  • 7. Embryonic Stem Cell-Mediated Gene Transfer • This method involves: – Isolation of totipotent stem cells (stem cells that can develop into any type of specialized cell) from embryos. – The desired gene is inserted into these cells. – Cells containing the desired DNA are incorporated into the host’s embryo, resulting in a chimeric animal.
  • 8. Retrovirus-Mediated Gene Transfer • A retrovirus is a virus that carries its genetic material in the form of RNA rather than DNA. This method involves: – Retroviruses used as vectors to transfer genetic material into the host cell, resulting in a chimera, an organism consisting of tissues or parts of diverse genetic constitution. – Chimeras are inbred for as many as 20 generations until homozygous (carrying the desired transgene in every cell) transgenic offspring are born.
  • 9. Transgenic Cow
  • 10. Techniques used to make transgenic cows
  • 11.  The first step is to design a gene construct. The gene construct is a unit of DNA that includes:  an antibiotic resistance gene – to select cells that have taken up the gene construct  a tissue-specific promoter sequence – to signal the start of expression of the protein in cells of the appropriate tissue, for example, in mammary cells in lactating cows  the desired gene – for example, bovine casein or human myelin basic protein  a stop sequence – to define the end of the information for making the protein

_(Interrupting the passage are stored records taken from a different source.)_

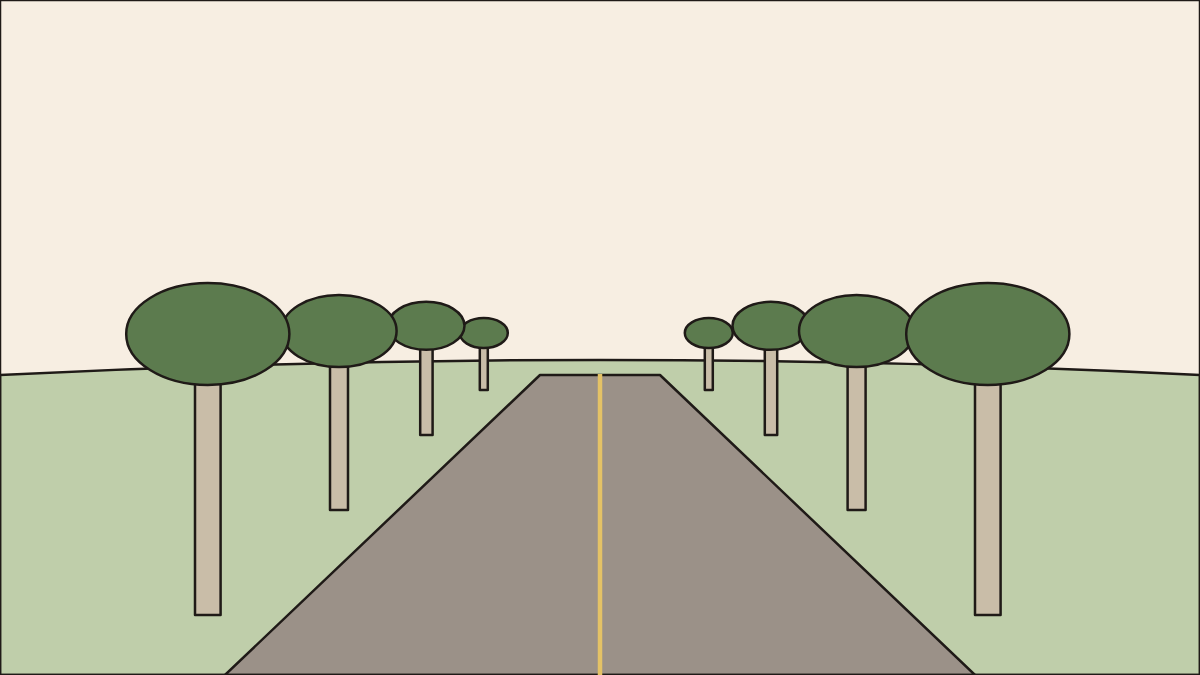
<!DOCTYPE html>
<html lang="en">
<head>
<meta charset="utf-8">
<title>Tree-lined road</title>
<style>
:root {
  --sky: #f7eee2;
  --grass: #bfceaa;
  --road: #9b9188;
  --centre-line: #e4c266;
  --trunk: #c9bda8;
  --leaf: #5c7b4e;
  --ink: #1f1a17;
}
html, body { margin: 0; overflow: hidden; background: var(--sky); }
svg { display: block; width: 1200px; height: 675px; }
.sky { fill: var(--sky); }
.outlined { stroke: var(--ink); stroke-width: 2.5; stroke-linejoin: round; }
.grass { fill: var(--grass); }
.road { fill: var(--road); }
.centre-line { stroke: var(--centre-line); stroke-width: 4.5; }
.trunk { fill: var(--trunk); }
.leaf { fill: var(--leaf); }
.frame { fill: none; stroke: var(--ink); stroke-width: 2.5; }
</style>
</head>
<body>
<svg viewBox="0 0 1200 675" role="img" aria-label="A straight road between two rows of trees">
  <defs>
    <g id="tree-far" class="outlined">
      <rect class="trunk" x="-4" y="340" width="8" height="50"/>
      <ellipse class="leaf" cy="333" rx="24" ry="15"/>
    </g>
    <g id="tree-middle" class="outlined">
      <rect class="trunk" x="-6" y="340" width="12.4" height="95"/>
      <ellipse class="leaf" cy="325.8" rx="38.3" ry="24"/>
    </g>
    <g id="tree-near" class="outlined">
      <rect class="trunk" x="-9" y="350" width="18" height="160"/>
      <ellipse class="leaf" cy="331" rx="57.6" ry="36"/>
    </g>
    <g id="tree-front" class="outlined">
      <rect class="trunk" x="-12.8" y="370" width="25.6" height="245"/>
      <ellipse class="leaf" cy="334" rx="81.6" ry="51"/>
    </g>
  </defs>

  <rect class="sky" width="1200" height="675"/>
  <path class="grass outlined" d="M0 375Q600 345 1200 375V675H0Z"/>
  <polygon class="road outlined" points="540,375 660,375 975,675 225,675"/>
  <rect class="frame" width="1200" height="675"/>
  <line class="centre-line" x1="600" y1="374" x2="600" y2="675"/>

  <g id="left-row">
    <use href="#tree-far" x="483.8"/>
    <use href="#tree-middle" x="426.2"/>
    <use href="#tree-near" x="339"/>
    <use href="#tree-front" x="207.8"/>
  </g>
  <g id="right-row">
    <use href="#tree-far" x="708.8"/>
    <use href="#tree-middle" x="770.8"/>
    <use href="#tree-near" x="856.6"/>
    <use href="#tree-front" x="987.8"/>
  </g>
</svg>
</body>
</html>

  • 12. In the past, the gene would have been extracted from the source organism’s DNA. Now, however, if the desired gene sequence is known, it can simply be synthesized in a lab. There are companies that make genes to order within a couple of weeks.

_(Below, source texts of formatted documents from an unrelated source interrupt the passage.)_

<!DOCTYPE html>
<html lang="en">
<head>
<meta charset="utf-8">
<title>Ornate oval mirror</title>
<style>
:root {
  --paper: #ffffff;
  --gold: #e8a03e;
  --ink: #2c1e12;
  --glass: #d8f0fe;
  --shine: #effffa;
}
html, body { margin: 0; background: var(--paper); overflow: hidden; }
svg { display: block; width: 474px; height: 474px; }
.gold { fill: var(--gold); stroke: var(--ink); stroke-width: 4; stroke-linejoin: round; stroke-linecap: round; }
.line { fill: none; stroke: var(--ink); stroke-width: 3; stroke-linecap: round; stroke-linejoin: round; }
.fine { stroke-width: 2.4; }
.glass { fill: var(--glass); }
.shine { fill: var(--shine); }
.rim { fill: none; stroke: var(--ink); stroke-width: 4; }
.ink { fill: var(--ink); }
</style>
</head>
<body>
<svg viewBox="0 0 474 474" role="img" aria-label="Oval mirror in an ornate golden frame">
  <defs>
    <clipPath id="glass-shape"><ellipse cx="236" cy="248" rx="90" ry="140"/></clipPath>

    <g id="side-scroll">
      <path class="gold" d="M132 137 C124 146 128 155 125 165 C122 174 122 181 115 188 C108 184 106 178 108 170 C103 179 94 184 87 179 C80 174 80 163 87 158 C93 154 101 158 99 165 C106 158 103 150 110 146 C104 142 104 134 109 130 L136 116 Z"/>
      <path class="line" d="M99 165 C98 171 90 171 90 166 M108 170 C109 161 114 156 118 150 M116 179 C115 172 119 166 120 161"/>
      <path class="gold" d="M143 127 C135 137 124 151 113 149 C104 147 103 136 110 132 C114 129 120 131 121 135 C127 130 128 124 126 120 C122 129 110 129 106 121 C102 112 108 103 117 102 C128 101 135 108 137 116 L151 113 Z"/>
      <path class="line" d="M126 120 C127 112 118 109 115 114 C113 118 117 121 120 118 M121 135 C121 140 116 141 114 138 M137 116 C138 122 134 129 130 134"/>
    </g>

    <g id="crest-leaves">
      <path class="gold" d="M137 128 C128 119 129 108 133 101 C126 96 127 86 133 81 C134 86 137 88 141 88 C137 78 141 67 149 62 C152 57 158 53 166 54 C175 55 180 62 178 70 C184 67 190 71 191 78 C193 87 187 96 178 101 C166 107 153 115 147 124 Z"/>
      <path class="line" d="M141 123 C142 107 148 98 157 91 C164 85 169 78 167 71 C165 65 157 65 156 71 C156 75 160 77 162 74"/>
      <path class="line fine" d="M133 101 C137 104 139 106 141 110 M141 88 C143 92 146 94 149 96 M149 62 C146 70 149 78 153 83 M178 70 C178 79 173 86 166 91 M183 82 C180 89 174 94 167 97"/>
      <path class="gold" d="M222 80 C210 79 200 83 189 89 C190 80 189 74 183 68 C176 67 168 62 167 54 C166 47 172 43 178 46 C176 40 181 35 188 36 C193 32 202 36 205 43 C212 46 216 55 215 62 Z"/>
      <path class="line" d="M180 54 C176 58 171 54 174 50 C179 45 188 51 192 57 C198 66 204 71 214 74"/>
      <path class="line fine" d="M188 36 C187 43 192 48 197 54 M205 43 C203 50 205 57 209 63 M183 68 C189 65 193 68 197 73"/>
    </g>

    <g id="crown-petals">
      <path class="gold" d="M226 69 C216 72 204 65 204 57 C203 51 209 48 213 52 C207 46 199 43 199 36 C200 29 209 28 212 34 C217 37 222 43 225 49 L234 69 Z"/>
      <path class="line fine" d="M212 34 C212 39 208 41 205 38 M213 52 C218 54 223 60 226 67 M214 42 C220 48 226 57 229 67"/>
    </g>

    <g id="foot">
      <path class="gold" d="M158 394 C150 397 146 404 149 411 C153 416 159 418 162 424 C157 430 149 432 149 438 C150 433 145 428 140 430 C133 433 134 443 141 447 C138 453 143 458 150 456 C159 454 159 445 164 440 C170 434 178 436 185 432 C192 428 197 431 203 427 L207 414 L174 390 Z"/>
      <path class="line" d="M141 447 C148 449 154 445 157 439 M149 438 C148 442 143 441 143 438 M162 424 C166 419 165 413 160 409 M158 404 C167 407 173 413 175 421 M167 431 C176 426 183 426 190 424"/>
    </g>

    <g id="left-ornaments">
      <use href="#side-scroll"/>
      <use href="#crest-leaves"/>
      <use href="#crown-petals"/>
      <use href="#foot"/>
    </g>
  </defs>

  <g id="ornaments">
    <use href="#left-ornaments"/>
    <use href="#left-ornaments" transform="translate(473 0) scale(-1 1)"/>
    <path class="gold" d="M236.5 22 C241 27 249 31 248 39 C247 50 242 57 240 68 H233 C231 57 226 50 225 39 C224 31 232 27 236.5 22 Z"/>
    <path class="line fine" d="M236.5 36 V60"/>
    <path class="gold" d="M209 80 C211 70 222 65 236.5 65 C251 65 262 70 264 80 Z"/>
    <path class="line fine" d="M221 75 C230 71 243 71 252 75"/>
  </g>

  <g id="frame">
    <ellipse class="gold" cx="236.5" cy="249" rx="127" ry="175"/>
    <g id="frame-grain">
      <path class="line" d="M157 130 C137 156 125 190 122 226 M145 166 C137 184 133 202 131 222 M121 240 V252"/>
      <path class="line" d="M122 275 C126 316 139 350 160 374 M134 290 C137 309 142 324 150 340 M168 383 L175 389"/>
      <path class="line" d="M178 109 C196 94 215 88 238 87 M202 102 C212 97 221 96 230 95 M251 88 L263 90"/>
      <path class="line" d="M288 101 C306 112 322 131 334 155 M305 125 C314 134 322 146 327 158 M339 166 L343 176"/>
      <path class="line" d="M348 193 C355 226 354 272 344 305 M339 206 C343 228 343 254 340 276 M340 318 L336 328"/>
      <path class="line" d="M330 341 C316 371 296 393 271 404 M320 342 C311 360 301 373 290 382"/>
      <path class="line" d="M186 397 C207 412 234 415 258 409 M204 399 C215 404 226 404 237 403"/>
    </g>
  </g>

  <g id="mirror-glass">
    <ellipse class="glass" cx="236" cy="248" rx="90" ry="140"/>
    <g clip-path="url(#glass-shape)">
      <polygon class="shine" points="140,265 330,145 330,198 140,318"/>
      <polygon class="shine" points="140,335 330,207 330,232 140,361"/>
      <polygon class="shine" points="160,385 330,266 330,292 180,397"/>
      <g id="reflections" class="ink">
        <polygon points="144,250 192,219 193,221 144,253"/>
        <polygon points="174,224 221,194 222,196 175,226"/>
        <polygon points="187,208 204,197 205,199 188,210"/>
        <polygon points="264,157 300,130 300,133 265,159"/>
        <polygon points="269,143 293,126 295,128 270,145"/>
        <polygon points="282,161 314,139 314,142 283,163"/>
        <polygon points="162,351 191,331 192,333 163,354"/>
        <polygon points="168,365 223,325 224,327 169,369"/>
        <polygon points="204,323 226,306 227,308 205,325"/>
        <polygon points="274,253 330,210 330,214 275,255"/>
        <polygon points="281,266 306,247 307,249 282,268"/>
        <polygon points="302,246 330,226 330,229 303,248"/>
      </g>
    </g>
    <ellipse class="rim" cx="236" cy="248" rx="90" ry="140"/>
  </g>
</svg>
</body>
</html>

  • 13.  The gene is usually supplied in a vector. When the gene of interest is in a vector, it can be sent from one lab to another, it can be stored, it can be manipulated or it can be used to transform bacteria to produce more copies of the gene of interest.  Vectors have multiple restriction enzymes sites (also called multiple cloning sites) so the gene can be inserted into the vector and then cut out from the vector using restriction enzymes.  After the gene is cut from the vector, it is then pasted into the multiple cloning site of the gene construct using a method known as ligation.
  • 14.  The gene construct is incorporated into the genome of a bovine (cow) cell using a technique called transfection. During transfection, holes are made in the cell membrane that allow the DNA to enter.  The holes can be made by applying an electrical pulse or by adding chemicals to the cells. Once inside the cell, the gene construct may enter the nucleus and incorporate into the cell’s genome.
  • 15. After transfection, an antibiotic is added to select the bovine cells that have incorporated the gene construct. Transgenic bovine cells will survive treatment with an antibiotic, because they contain an antibiotic resistance gene making them resistant to the antibiotic. Cells without the gene construct will have no resistance to the antibiotic and will die.
  • 16.  The transgenic bovine cell is fused with a bovine oocyte that has had its chromosomes removed (called an enucleated oocyte).  An electrical pulse is applied to help fuse the cells. Once fused with the oocyte, the transgenic cell’s chromosomes are reprogrammed to direct development into an embryo.  After 7 days, the transgenic embryo will have about 150 cells and can be transferred into a recipient cow for further development to term.
  • 17.  PCR to determine the presence or absence of the transgene quantitative PCR (q-PCR) to determine the number of copies of the transgene  fluorescent in situ hybridisation (FISH) to visualise where the transgene is in the chromosome and whether the transgene has integrated into more than one chromosome.  When the calf is lactating (either after being induced to lactate or after having its own progeny), its milk is checked to determine if the transgenic protein is being expressed
  • 18. Thank u for ur patience